Lungs The nose relates to the Lung organ system and if it is out of balance you can have a runny or stuffy nose, cough, tightness in your chest, itchy nasal passages or painful/sore sinuses.
Kidneys Hay fever often occurs during the spring time and the Kidney organ system is associated with the Winter months.  If your Kidneys are weak you can get reoccurring colds/flus, are generally run down or the type of person that burns the candle at both ends this can weaken your Kidneys.  The weakness during the winter time can flow over into the spring months with a lower immunity and therefor make a person more susceptible to Hay Fever symptoms during Spring.
Liver

Traditionally it is said that Liver blood moistens the eyes.  If you have liver disharmonies you may have red, itchy, watery or irritated eyes.

So what can you do to help yourself with Hay Fever? 

The first port of call would be to come see a registered practitioner so they can holistically diagnose you and give you accurate advice and treatment. 

  • Acupuncture is amazing at relieving the symptoms of Hay Fever almost immediately. Most people only need a few treatments to notice a huge difference with their symptoms.  This allows people to reduce medications, or simply have an extended symptom free time.  I often recommend people come in the month prior to their normal Hay Fever season, as this can throw off their Hay Fever all together.
  • Pre-Made Chinese Herbal Formulas are excellent between treatments and will help eliminate symptoms without any side effects. I have often recommended the China Med Hay Fever formula which is in capsule form and easy to take during the day.
China Med Hay Fever Formula.
Hay Fever Formula
  • Diet is really important to help with Hay Fever. This is especially important during the Winter months prior to spring.  Avoiding cold and raw foods as much as you can, this includes cold drinks and raw fruit / vegetables, coffee and alcohol.  Traditionally in China during the Winter months you would eat cooked foods and warming foods to counteract the cold of the Winter and boost your Spleen and Stomach system.
  • Chinese Massage over specific acupuncture points can offer temporary relief.
    • Massaging, pressing and rubbing around the nose can temporarily relieve the symptoms of itchy eyes and nose including points such as Large Intestine 20 and Bi Tong (slightly higher at the bridge of your nose) can offer some relief.
Acupuncture Point Large Intestine 20
Acupuncture Point Large Intestine 20
  • The point Large Intestine 4 between your thumb and pointer finger has an excellent action influencing anything on the face and is useful as a more distal point.
Acupuncture Point Large Intestine 4
Acupuncture Point Large Intestine 4
  • Yin Tang between your eyebrows and massaging along your eyebrows (frontal sinuses) can help if you have itchy eyes or if you find you have pressure or pain along your eyebrows.
Acupuncture Point Yin Tang
Acupuncture Point Yin Tang
  • Another great point is Du 23 which has an internal link to your nose. To find this point go along the middle of your face up from Yin Tang and just a tad inside your hair line and massage that area.

 

Acupuncture and Traditional Chinese Medicine can have fantastic results with Hay Fever, if you have any questions please feel free to contact us at Mornington Chinese Medicine for further advice.  Hay Fever is something you should never have to suffer through as there are so many fantastic and natural options to help prevent the symptoms from occurring.
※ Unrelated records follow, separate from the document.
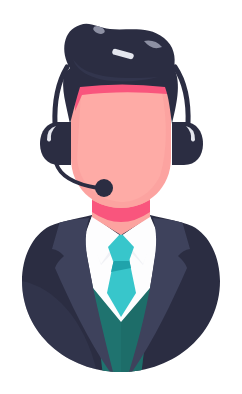
<!DOCTYPE html>
<html lang="en">
<head>
<meta charset="utf-8">
<title>Support agent avatar</title>
<style>
:root {
  --paper: #ffffff;
  --navy: #2b2d42;
  --navy-light: #3e425c;
  --skin: #fca3a0;
  --skin-light: #feb3ae;
  --rose: #f9557d;
  --shirt: #fdfdfe;
  --shirt-shade: #e3e5ee;
  --tie: #38c6cb;
  --tie-dark: #20a3ab;
  --vest: #1f736f;
  --vest-dark: #1a625f;
  --gleam: #e4e6ee;
  --grey: #8d90a3;
}
html, body { margin: 0; background: var(--paper); overflow: hidden; }
svg { display: block; width: 242px; height: 394px; }
.navy { fill: var(--navy); }
.lapel { fill: var(--navy-light); }
.skin { fill: var(--skin); }
.skin-light { fill: var(--skin-light); }
.rose { fill: var(--rose); }
.shirt { fill: var(--shirt); }
.shirt-shade { fill: var(--shirt-shade); }
.tie { fill: var(--tie); }
.tie-dark { fill: var(--tie-dark); }
.vest { fill: var(--vest); }
.vest-dark { fill: var(--vest-dark); }
.gleam { fill: var(--gleam); }
.grey { fill: var(--grey); }
.band { fill: none; stroke: var(--navy); stroke-width: 5; stroke-linecap: round; }
.boom { fill: none; stroke: var(--navy); stroke-width: 4; stroke-linecap: round; }
</style>
</head>
<body>
<svg viewBox="0 0 242 394" role="img" aria-label="Support agent in a suit wearing a headset">
  <defs>
    <clipPath id="bust">
      <path d="M92 215 C75 219 62 221 50 226 C32 235 22 258 22 281 C22 333 67 372 121 372 C175 372 220 333 220 281 C220 258 210 235 192 226 C180 221 167 219 150 215 Z"/>
    </clipPath>
  </defs>

  <g id="suit" clip-path="url(#bust)">
    <rect class="navy" x="20" y="210" width="204" height="166"/>
    <path class="lapel" d="M22 281 C54 288 84 318 97 372 L60 372 L20 330 Z" opacity=".35"/>
    <path class="vest" d="M92 284 L121 318 L152 284 L141 376 H103 Z"/>
    <path class="vest-dark" d="M152 284 L121 322 L121 376 H141 Z" opacity=".35"/>
  </g>

  <g id="shirt">
    <path class="shirt" d="M92 216 L84 240 L93 288 L121 322 L150 288 L158 240 L150 216 L121 236 Z"/>
    <path class="shirt-shade" d="M89 229 L101 265 L116 249 L104 235 Z" opacity=".5"/>
    <path class="shirt-shade" d="M153 229 L143 265 L128 249 L138 235 Z" opacity=".5"/>
    <path class="shirt" d="M92 216 L86 232 L101 264 L120 236 Z"/>
    <path class="shirt" d="M150 216 L157 232 L143 264 L122 236 Z"/>
  </g>

  <g id="lapels" clip-path="url(#bust)">
    <path class="lapel" d="M89 218 L60 221 L52 249 Q59 250 64 256 Q57 262 55 268 C70 302 88 340 110 372 H113 C104 336 95 300 88 262 C85 246 85 232 89 218 Z"/>
    <path class="lapel" d="M153 218 L182 221 L190 249 Q183 250 178 256 Q185 262 187 268 C172 302 154 340 132 372 H129 C140 336 149 300 154 262 C157 246 157 232 153 218 Z"/>
  </g>

  <g id="tie">
    <path class="tie" d="M114 259 H129 L136 293 L121 317 L107 293 Z"/>
    <path class="tie-dark" d="M114 259 H129 L131 268 L111 272 Z"/>
    <path class="tie" d="M121 233 L134 247 L129 261 H113 L108 247 Z"/>
  </g>

  <g id="neck">
    <path class="skin" d="M92 190 H150 V217 Q136 226 121 235 Q106 226 92 217 Z"/>
    <path class="rose" d="M92 200 Q121 216 150 200 V212 Q121 232 92 212 Z"/>
  </g>

  <g id="face">
    <path class="skin" d="M71 86 H171 V158 C171 187 149 208 121 208 C93 208 71 187 71 158 Z"/>
    <path class="skin-light" d="M81 92 H162 C167 118 168 150 160 176 C151 194 136 202 121 202 C97 200 79 184 77 158 Z" opacity=".45"/>
    <path class="rose" d="M76 84 H168 L167 94 Q121 90 82 95 L75 111 Z"/>
  </g>

  <g id="hair">
    <path class="navy" d="M70 124 C66 104 61 89 64 74 L70 68 C60 52 63 30 80 25 C90 21 98 28 110 29 C127 31 148 25 164 38 C174 46 176 57 174 68 C182 84 176 106 172 124 C170 110 169 98 165 87 Q122 82 80 87 C76 100 73 112 70 124 Z"/>
    <path class="lapel" d="M73 59 C84 77 114 80 158 77 C122 86 80 82 73 59 Z" opacity=".4"/>
    <rect class="gleam" x="112" y="51" width="22" height="6" rx="3" transform="rotate(15 123 54)"/>
    <ellipse class="grey" cx="99" cy="30" rx="6" ry="3.5" transform="rotate(20 99 30)"/>
    <path class="grey" d="M144 41 Q155 39 162 47 Q152 51 144 41 Z"/>
  </g>

  <g id="headset">
    <path class="band" d="M55 125 C54 101 58 82 67 67"/>
    <path class="band" d="M188 125 C189 101 185 82 175 67"/>
    <path class="navy" d="M71 122 V165 H59 C47 165 40 156 40 144 C40 131 47 122 59 122 Z"/>
    <path class="navy" d="M172 122 V165 H184 C196 165 203 156 203 144 C203 131 196 122 184 122 Z"/>
    <path class="gleam" d="M47 140 Q47 128 56 126 Q50 132 51 140 Q49 143 47 140 Z"/>
    <path class="gleam" d="M195 140 Q195 128 186 126 Q192 132 191 140 Q193 143 195 140 Z"/>
    <path class="boom" d="M56 163 C61 179 79 185 98 188"/>
    <circle class="navy" cx="104" cy="188" r="9"/>
  </g>
</svg>
</body>
</html>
To book an appointment with Simon Altman or to discuss how acupuncture can assist you with hayfever relief you can call us at the clinic on 5973-6886

Simon is available Monday 2pm-8pm and Saturday 9am-2pm and treats both adults and children.

Acupuncture point diagrams are used with permission and from the fantastic book by
Peter Deadman called A Manual of Acupuncture.

The online edition can be found HERE.
The printed version can be ordered from AMAZON or directly from the JCM.